Plain-text document sources
------------------------------------
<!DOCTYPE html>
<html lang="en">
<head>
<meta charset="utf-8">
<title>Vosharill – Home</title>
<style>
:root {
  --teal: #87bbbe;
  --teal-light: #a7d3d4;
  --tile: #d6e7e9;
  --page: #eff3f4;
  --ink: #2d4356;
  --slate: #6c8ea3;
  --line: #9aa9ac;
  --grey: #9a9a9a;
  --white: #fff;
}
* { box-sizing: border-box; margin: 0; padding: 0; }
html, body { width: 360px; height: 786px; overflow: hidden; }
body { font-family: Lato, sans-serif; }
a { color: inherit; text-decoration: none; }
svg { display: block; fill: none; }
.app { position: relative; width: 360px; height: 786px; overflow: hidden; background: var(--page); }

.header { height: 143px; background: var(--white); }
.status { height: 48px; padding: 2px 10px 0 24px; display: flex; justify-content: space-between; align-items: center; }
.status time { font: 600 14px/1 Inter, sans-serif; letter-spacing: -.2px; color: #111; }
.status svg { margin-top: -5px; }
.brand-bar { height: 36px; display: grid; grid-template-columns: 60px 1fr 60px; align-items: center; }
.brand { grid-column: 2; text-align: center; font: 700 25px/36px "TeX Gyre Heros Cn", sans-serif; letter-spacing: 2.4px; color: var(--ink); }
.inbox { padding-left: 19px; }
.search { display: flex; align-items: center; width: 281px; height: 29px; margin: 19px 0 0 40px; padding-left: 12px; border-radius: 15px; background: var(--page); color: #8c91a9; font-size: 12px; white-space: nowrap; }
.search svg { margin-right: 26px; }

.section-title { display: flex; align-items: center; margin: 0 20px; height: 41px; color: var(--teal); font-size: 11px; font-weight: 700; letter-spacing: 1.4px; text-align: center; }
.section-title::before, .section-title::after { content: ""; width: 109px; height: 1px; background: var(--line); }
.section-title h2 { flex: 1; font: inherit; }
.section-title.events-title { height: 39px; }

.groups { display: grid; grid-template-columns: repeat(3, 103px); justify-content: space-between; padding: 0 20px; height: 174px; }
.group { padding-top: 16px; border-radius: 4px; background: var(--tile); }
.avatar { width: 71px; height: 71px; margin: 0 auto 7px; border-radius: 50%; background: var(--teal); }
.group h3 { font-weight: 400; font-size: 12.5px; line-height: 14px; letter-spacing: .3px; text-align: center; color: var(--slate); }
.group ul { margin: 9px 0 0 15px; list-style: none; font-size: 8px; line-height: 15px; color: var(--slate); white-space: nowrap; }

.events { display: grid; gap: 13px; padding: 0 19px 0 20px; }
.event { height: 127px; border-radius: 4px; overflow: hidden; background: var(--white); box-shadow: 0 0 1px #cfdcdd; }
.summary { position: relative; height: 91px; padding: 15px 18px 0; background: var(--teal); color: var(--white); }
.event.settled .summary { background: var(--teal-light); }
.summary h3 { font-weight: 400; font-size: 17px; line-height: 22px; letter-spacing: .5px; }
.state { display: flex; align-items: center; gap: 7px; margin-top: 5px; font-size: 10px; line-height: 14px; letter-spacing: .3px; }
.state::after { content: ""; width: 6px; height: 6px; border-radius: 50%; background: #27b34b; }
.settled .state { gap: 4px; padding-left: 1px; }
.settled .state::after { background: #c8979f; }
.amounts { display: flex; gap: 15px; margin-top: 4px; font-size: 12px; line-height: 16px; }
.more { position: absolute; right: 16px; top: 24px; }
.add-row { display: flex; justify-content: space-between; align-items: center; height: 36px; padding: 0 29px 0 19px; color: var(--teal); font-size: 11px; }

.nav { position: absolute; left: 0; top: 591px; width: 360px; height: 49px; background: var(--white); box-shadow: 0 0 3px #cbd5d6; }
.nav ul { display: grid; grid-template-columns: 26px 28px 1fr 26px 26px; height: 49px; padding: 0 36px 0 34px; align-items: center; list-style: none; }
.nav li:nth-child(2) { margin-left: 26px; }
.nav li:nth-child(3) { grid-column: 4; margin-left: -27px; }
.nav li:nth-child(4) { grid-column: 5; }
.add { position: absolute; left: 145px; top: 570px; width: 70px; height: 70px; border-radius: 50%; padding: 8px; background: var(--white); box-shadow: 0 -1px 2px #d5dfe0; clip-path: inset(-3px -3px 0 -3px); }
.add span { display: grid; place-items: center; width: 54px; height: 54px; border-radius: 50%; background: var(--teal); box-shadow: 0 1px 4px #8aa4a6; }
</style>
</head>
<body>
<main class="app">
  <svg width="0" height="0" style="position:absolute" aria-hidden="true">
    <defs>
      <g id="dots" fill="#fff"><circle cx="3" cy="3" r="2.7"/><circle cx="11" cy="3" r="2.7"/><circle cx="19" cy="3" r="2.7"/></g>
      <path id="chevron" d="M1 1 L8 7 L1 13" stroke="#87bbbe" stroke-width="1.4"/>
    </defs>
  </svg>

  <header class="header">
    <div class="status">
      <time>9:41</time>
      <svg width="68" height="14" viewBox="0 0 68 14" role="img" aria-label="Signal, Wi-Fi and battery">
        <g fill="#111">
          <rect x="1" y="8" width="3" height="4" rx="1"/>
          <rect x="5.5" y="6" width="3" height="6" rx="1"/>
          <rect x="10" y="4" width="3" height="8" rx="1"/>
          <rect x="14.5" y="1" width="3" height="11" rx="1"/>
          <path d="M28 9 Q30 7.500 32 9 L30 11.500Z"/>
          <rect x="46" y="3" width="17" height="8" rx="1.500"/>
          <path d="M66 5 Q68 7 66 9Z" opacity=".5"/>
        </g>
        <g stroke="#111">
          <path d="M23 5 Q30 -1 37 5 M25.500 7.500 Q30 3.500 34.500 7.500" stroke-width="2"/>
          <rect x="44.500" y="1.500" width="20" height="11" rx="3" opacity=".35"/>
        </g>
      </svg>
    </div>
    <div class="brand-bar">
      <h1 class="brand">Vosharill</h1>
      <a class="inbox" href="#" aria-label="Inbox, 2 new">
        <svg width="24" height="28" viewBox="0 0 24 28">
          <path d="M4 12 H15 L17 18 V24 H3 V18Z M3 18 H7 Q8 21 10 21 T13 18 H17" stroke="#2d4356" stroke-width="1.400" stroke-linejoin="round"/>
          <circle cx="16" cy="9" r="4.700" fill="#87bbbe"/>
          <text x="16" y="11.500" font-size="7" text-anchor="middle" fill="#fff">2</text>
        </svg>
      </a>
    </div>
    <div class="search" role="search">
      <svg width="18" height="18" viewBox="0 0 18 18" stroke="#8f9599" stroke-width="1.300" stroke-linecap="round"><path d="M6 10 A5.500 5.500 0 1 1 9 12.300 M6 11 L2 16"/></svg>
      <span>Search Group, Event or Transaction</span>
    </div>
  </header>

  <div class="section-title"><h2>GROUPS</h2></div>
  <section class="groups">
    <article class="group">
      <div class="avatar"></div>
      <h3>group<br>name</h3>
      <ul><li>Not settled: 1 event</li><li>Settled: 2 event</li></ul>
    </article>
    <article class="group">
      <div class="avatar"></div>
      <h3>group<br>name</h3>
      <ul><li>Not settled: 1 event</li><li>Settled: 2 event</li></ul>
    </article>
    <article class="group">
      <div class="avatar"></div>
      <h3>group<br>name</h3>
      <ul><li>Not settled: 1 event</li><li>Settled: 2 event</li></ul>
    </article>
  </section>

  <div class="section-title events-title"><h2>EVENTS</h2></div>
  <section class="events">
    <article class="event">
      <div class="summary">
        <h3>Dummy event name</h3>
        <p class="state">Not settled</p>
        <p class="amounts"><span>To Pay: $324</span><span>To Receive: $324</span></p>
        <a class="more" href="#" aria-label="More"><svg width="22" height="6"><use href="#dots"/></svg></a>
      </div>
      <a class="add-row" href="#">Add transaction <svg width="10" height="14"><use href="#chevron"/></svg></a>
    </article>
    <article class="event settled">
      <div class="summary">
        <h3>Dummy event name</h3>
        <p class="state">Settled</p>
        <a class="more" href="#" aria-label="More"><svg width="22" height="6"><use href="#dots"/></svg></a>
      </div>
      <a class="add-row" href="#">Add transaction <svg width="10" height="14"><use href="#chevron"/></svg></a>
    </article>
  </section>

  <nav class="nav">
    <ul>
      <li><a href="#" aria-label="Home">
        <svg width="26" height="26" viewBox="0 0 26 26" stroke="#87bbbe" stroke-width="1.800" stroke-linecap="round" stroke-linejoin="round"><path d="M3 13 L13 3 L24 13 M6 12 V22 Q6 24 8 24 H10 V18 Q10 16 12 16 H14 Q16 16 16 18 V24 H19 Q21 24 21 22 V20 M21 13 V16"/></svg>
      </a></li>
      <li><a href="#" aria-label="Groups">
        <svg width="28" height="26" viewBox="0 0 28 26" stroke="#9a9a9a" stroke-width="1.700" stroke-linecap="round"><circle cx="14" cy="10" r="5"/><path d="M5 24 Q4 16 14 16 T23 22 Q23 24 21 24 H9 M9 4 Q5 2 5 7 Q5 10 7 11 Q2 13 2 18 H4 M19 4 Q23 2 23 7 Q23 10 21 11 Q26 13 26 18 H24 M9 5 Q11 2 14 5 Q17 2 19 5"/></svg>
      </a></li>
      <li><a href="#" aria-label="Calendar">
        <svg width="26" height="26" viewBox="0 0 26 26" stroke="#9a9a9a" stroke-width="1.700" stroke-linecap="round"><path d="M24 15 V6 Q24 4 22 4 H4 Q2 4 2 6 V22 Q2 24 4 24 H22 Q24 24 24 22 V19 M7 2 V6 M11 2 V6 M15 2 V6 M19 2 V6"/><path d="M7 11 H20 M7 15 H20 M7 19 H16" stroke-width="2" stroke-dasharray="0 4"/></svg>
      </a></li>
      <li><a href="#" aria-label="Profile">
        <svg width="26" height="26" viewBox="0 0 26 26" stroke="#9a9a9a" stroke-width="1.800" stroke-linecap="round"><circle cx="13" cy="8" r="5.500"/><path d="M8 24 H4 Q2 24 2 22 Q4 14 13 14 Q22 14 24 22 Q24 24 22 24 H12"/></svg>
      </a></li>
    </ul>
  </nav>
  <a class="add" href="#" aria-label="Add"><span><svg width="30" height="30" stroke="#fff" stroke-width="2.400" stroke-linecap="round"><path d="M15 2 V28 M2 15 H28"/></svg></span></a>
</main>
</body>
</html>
------------------------------------
| How to complete this task |
Among the entries above, identify all lines with "rect" and copy them.

| Response |
          <rect x="1" y="8" width="3" height="4" rx="1"/>
          <rect x="5.5" y="6" width="3" height="6" rx="1"/>
          <rect x="10" y="4" width="3" height="8" rx="1"/>
          <rect x="14.5" y="1" width="3" height="11" rx="1"/>
          <rect x="46" y="3" width="17" height="8" rx="1.500"/>
          <rect x="44.500" y="1.500" width="20" height="11" rx="3" opacity=".35"/>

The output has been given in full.